One year ago, 11-year-old Veronica Franco battled a life-threatening tumor and underwent surgery at Stony Brook University Hospital.
Now, thanks to succesfully surgery, the Rocky Point Middle School student was not only able to return to school, but recently performed with the Metropolitan Youth Orchestra (MYO) children’s chorus at Carnegie Hall on March 16.
Franco underwent a grueling 20-hour operation to remove a life-threatening tumor and reconstruct her pelvis a year ago and she thanks the surgery team, led by orthopaedic oncologist Dr. Fazel Khan, for not only helping save her life but for also setting her on a path to recovery.
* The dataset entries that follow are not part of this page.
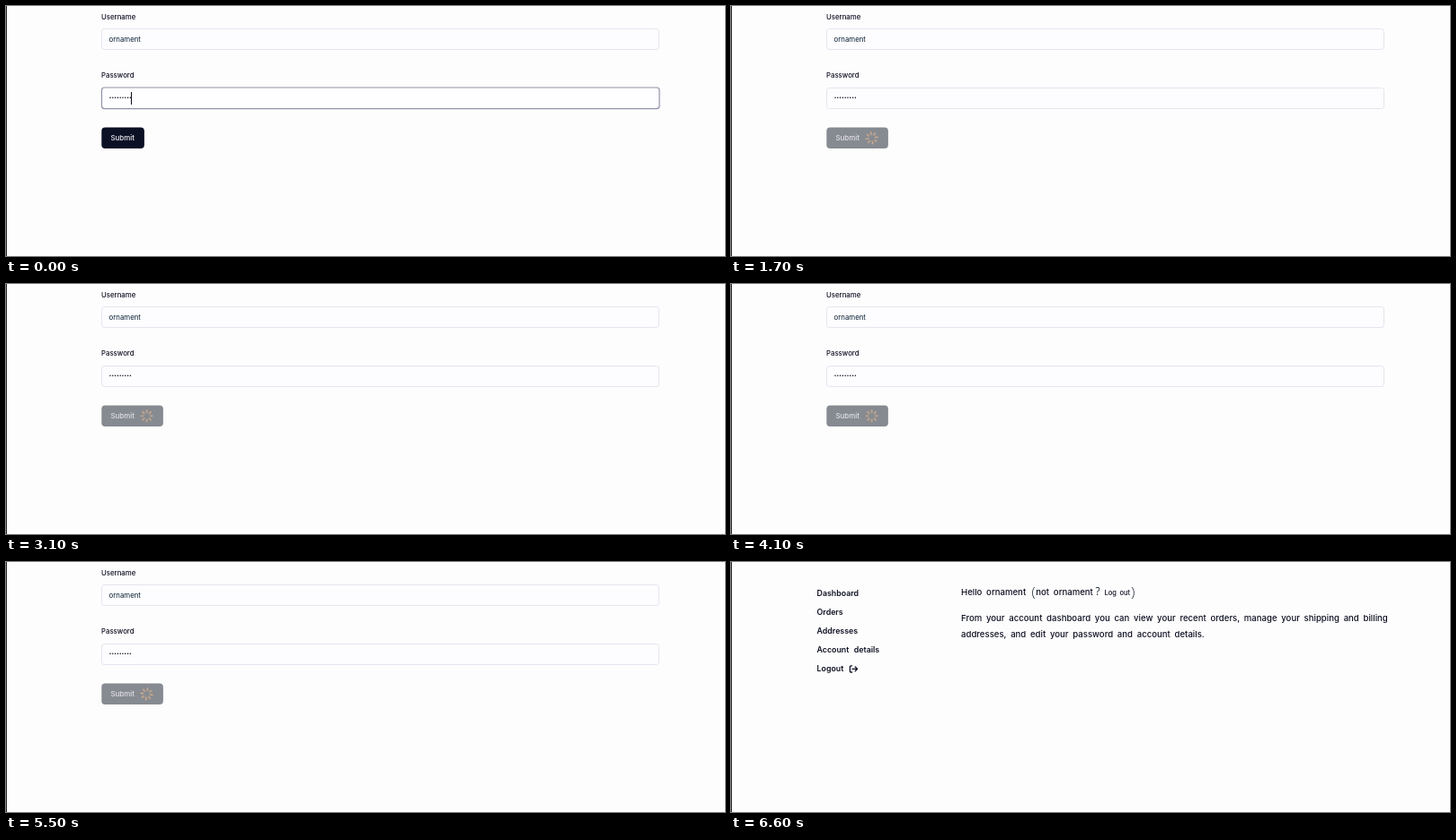
These frames come from a looping animation (800 by 279 pixels, 9000 ms). An HTML page:

```html
<!DOCTYPE html>
<html lang="en">
<head>
<meta charset="utf-8">
<title>Account login</title>
<style>
  html, body { margin: 0; width: 100%; height: 100%; overflow: hidden; background: #fefdfe; }
  svg { display: block; width: 800px; height: 279px; }
  text { font: 500 7.8px Inter, sans-serif; fill: #0d1020; }

  /* Scenes share one 9 s clock with hard cuts. */
  .idle, .caret, .busy, .account { animation: 9s step-end infinite; visibility: hidden; }
  .login { animation: login 9s step-end infinite; }
  .idle { animation-name: idle; }
  .caret { animation-name: caret; }
  .busy { animation-name: busy; }
  .account { animation-name: account; }
  @keyframes login { 0% { visibility: visible } 73.3333%, 100% { visibility: hidden } }
  @keyframes idle { 0% { visibility: visible } 6.6667%, 100% { visibility: hidden } }
  @keyframes caret { 0% { visibility: visible } 4.4444%, 100% { visibility: hidden } }
  @keyframes busy { 0% { visibility: hidden } 6.6667% { visibility: visible } 73.3333%, 100% { visibility: hidden } }
  @keyframes account { 0% { visibility: hidden } 73.3333%, 100% { visibility: visible } }

  .field { fill: #fdfdff; stroke: #e3e5ee; }
  .focus { fill: #fefdff; stroke: #8f93a8; stroke-width: 1.2; }
  .dots { stroke: #0d1020; stroke-width: 1.6; stroke-linecap: round; stroke-dasharray: 0 2.8; }
  .value { font-weight: 400; fill: #0b2033; }
  .button { fill: #0b1024; }
  .button + text { fill: #f1f2f6; font-size: 7.9px; }
  .busy .button { animation: dim 9s step-end infinite; }
  .busy .button + text { fill: #e2e3e6; }
  @keyframes dim { 0% { fill: #92949c } 14.4444%, 100% { fill: #868a91 } }

  .spinner { fill: none; stroke: #dfb48c; stroke-width: 2; stroke-linecap: round;
    animation: spin 1s steps(10) -.4s infinite; }
  @keyframes spin { to { transform: rotate(360deg) } }

  .nav text { font-weight: 600; font-size: 8.8px; word-spacing: 3.3px; }
  .copy text { font-size: 9.6px; word-spacing: 2.15px; }
  .copy .mark { font: 300 15px "Open Sans", sans-serif; fill: #1d2b33; }
  .copy .query { font: 400 12px "Open Sans", sans-serif; fill: #1d2b33; }
  .copy .link { font-size: 7.5px; word-spacing: 1.5px; }
  .icon { fill: none; stroke: #0d1020; stroke-width: 1.3; stroke-linecap: round; stroke-linejoin: round; }
</style>
</head>
<body>
<svg viewBox="0 0 800 279">
  <rect width="800" height="279" fill="#fefdfe"/>

  <g class="login">
    <text x="106" y="14.8">Username</text>
    <rect class="field" x="106.5" y="25.5" width="620" height="23" rx="3"/>
    <text class="value" x="114.6" y="39.7">ornament</text>
    <text x="106" y="80.4">Password</text>
    <rect class="field" x="106.5" y="91.5" width="620" height="23" rx="3"/>
    <rect class="focus idle" x="106.5" y="91" width="620.5" height="23.6" rx="3"/>
    <path class="dots" d="M116 102.3h22.5"/>
    <path class="caret" d="M139.5 96v14" stroke="#0d1020"/>
  </g>

  <g class="idle">
    <rect class="button" x="106.3" y="135.5" width="47.6" height="23.6" rx="4"/>
    <text x="116.5" y="149.8">Submit</text>
  </g>

  <g class="busy">
    <rect class="button" x="106.3" y="135.5" width="68.6" height="23.6" rx="4"/>
    <text x="116.5" y="149.8">Submit</text>
    <g transform="translate(156.6 147.3) scale(.65)">
      <path class="spinner" d="M0-10v4M4.2-4.2l2.9-2.9M6 0h4M4.2 4.2l2.9 2.9M0 6v4M-7.1 7.1l2.9-2.9M-10 0h4M-7.1-7.1l2.9 2.9"/>
    </g>
  </g>

  <g class="account">
    <g class="nav">
      <text x="95.6" y="38.2">Dashboard</text>
      <text x="95.6" y="59.3">Orders</text>
      <text x="95.6" y="80.3">Addresses</text>
      <text x="95.6" y="101.4">Account details</text>
      <text x="95.6" y="122.4">Logout</text>
      <path class="icon" d="M134.6 115.8h-1.2q-1 0-1 1v5.2q0 1 1 1h1.2M135 119.4h5.6M138.2 117l2.4 2.4-2.4 2.4"/>
    </g>
    <g class="copy">
      <text x="256" y="37">Hello ornament</text>
      <text class="mark" x="334.6" y="39">(</text>
      <text x="339.3" y="37">not ornament</text>
      <text class="query" x="405.5" y="37">?</text>
      <text class="link" x="415.5" y="37">Log out</text>
      <text class="mark" x="445.2" y="39">)</text>
      <text x="256" y="65.8">From your account dashboard you can view your recent orders, manage your shipping and billing</text>
      <text x="256" y="84.3">addresses, and edit your password and account details.</text>
    </g>
  </g>

  <rect width="1" height="279" fill="#25262b"/>
</svg>
</body>
</html>
```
It began in September of 2011 when Veronica had just entered the fifth grade; she was suffering from constant pains in her left hip and leg. Her family brought her to Dr. James Barsi, an orthopaedic surgeon at Stony Brook Medicine, who ordered a series of imaging tests that revealed a mass on Veronica’s left pelvis. Following a biopsy by Dr. Khan, it was determined that Veronica had Ewing’s sarcoma, a rare and dangerous form of bone cancer that usually affects children and adolescents.
She began chemo which helped reduce the size of the tumor, but not enough. The tumor’s location next to the hip joint and the dimension of the lesion were issues as the slightest misstep could have led to her losing the ability to walk or to the cancer spreading.
With this in mind, the doctors presented Veronica and her family with two options: radiation therapy to continue shrinking the tumor or surgery to remove the cancer. The decision was made in late February 2012 to perform the surgery.
“This surgery was not only a key step for Veronica to hopefully become disease free, it spared her potentially harmful radiation to the pelvis and allowed her to maintain mobility,” said Dr. Parker.
After the surgery, Veronica had several rounds of chemotherapy and after completing the treatment in October 2012 she was finally able to return to school after missing an entire year.
While Veronica felt much better, she needed a wheelchair to get around. She continued to show progress into 2013, and one year after her surgery, her doctors say she shows no evidence of disease. She now walks and uses a rolling walker to stabilize her gait and posture.
Her mother, Joanna Franco, said her daughter is not only regaining her health and strength but is excelling in all aspects of school. She cited that Stony Brook’s School Re-Entry and Intervention Program staff recognized how important school and music is to Veronica and helped her keep up with schoolwork and eased her return to the classroom.
“Veronica’s doctors have been incredible too, and she thinks the world of them,” Franco said. “They are pleased at how far she has come and impressed with her new accomplishments in school, the latest of which is making the principal’s list with a 98 average.”